(Task details):
Repeat the data exactly, leaving out any image.

(Document images with source code):
* * * * *

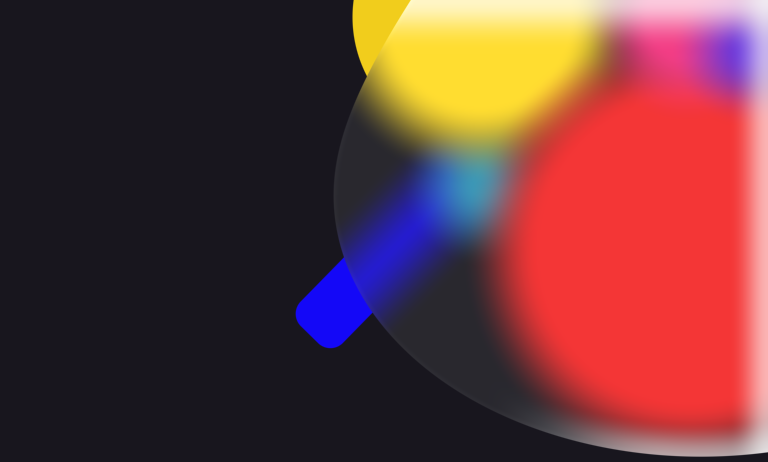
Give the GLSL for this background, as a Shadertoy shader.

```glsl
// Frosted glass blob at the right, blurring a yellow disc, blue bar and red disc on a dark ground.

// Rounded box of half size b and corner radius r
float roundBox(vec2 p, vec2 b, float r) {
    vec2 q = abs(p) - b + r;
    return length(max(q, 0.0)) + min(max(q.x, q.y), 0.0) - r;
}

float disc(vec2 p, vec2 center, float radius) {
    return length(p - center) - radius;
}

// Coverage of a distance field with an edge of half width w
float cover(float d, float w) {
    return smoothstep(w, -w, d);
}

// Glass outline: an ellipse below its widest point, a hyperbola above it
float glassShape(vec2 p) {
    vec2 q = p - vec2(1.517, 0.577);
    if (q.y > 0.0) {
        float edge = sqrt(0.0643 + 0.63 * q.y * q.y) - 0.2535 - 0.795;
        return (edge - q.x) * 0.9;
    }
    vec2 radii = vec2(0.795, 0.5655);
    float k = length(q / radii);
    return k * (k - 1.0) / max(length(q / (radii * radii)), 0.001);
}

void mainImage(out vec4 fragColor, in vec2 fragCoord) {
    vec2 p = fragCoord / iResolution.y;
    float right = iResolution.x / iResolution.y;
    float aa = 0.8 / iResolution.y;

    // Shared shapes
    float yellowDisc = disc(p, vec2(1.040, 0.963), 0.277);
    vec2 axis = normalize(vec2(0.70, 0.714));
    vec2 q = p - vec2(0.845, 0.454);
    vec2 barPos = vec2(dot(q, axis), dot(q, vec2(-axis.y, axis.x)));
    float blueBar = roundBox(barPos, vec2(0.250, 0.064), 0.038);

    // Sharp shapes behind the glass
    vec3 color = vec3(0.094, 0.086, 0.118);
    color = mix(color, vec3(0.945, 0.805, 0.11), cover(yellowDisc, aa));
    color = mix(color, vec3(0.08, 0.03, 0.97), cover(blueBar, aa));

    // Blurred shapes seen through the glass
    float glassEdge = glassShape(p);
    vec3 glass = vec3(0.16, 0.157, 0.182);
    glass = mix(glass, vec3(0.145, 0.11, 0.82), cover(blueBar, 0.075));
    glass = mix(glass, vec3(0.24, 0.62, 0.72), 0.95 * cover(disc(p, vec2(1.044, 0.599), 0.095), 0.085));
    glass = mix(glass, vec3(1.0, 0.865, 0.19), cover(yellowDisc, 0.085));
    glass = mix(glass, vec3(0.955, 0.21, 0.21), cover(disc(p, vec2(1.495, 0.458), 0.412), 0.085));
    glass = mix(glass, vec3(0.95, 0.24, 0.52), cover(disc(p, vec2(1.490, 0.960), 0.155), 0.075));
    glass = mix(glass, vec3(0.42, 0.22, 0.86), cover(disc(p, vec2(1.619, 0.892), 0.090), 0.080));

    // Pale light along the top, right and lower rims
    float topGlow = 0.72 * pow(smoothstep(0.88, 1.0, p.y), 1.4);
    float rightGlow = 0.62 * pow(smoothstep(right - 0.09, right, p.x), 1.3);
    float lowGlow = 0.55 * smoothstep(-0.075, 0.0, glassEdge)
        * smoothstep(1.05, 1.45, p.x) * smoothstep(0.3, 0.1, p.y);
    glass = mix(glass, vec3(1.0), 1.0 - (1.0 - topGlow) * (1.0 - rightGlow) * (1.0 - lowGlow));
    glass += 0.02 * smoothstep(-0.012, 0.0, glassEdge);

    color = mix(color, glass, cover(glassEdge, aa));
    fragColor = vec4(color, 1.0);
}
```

* * * * *

(Your solution):
Give the GLSL for this background, as a Shadertoy shader.

```glsl
// Frosted glass blob at the right, blurring a yellow disc, blue bar and red disc on a dark ground.

// Rounded box of half size b and corner radius r
float roundBox(vec2 p, vec2 b, float r) {
    vec2 q = abs(p) - b + r;
    return length(max(q, 0.0)) + min(max(q.x, q.y), 0.0) - r;
}

float disc(vec2 p, vec2 center, float radius) {
    return length(p - center) - radius;
}

// Coverage of a distance field with an edge of half width w
float cover(float d, float w) {
    return smoothstep(w, -w, d);
}

// Glass outline: an ellipse below its widest point, a hyperbola above it
float glassShape(vec2 p) {
    vec2 q = p - vec2(1.517, 0.577);
    if (q.y > 0.0) {
        float edge = sqrt(0.0643 + 0.63 * q.y * q.y) - 0.2535 - 0.795;
        return (edge - q.x) * 0.9;
    }
    vec2 radii = vec2(0.795, 0.5655);
    float k = length(q / radii);
    return k * (k - 1.0) / max(length(q / (radii * radii)), 0.001);
}

void mainImage(out vec4 fragColor, in vec2 fragCoord) {
    vec2 p = fragCoord / iResolution.y;
    float right = iResolution.x / iResolution.y;
    float aa = 0.8 / iResolution.y;

    // Shared shapes
    float yellowDisc = disc(p, vec2(1.040, 0.963), 0.277);
    vec2 axis = normalize(vec2(0.70, 0.714));
    vec2 q = p - vec2(0.845, 0.454);
    vec2 barPos = vec2(dot(q, axis), dot(q, vec2(-axis.y, axis.x)));
    float blueBar = roundBox(barPos, vec2(0.250, 0.064), 0.038);

    // Sharp shapes behind the glass
    vec3 color = vec3(0.094, 0.086, 0.118);
    color = mix(color, vec3(0.945, 0.805, 0.11), cover(yellowDisc, aa));
    color = mix(color, vec3(0.08, 0.03, 0.97), cover(blueBar, aa));

    // Blurred shapes seen through the glass
    float glassEdge = glassShape(p);
    vec3 glass = vec3(0.16, 0.157, 0.182);
    glass = mix(glass, vec3(0.145, 0.11, 0.82), cover(blueBar, 0.075));
    glass = mix(glass, vec3(0.24, 0.62, 0.72), 0.95 * cover(disc(p, vec2(1.044, 0.599), 0.095), 0.085));
    glass = mix(glass, vec3(1.0, 0.865, 0.19), cover(yellowDisc, 0.085));
    glass = mix(glass, vec3(0.955, 0.21, 0.21), cover(disc(p, vec2(1.495, 0.458), 0.412), 0.085));
    glass = mix(glass, vec3(0.95, 0.24, 0.52), cover(disc(p, vec2(1.490, 0.960), 0.155), 0.075));
    glass = mix(glass, vec3(0.42, 0.22, 0.86), cover(disc(p, vec2(1.619, 0.892), 0.090), 0.080));

    // Pale light along the top, right and lower rims
    float topGlow = 0.72 * pow(smoothstep(0.88, 1.0, p.y), 1.4);
    float rightGlow = 0.62 * pow(smoothstep(right - 0.09, right, p.x), 1.3);
    float lowGlow = 0.55 * smoothstep(-0.075, 0.0, glassEdge)
        * smoothstep(1.05, 1.45, p.x) * smoothstep(0.3, 0.1, p.y);
    glass = mix(glass, vec3(1.0), 1.0 - (1.0 - topGlow) * (1.0 - rightGlow) * (1.0 - lowGlow));
    glass += 0.02 * smoothstep(-0.012, 0.0, glassEdge);

    color = mix(color, glass, cover(glassEdge, aa));
    fragColor = vec4(color, 1.0);
}
```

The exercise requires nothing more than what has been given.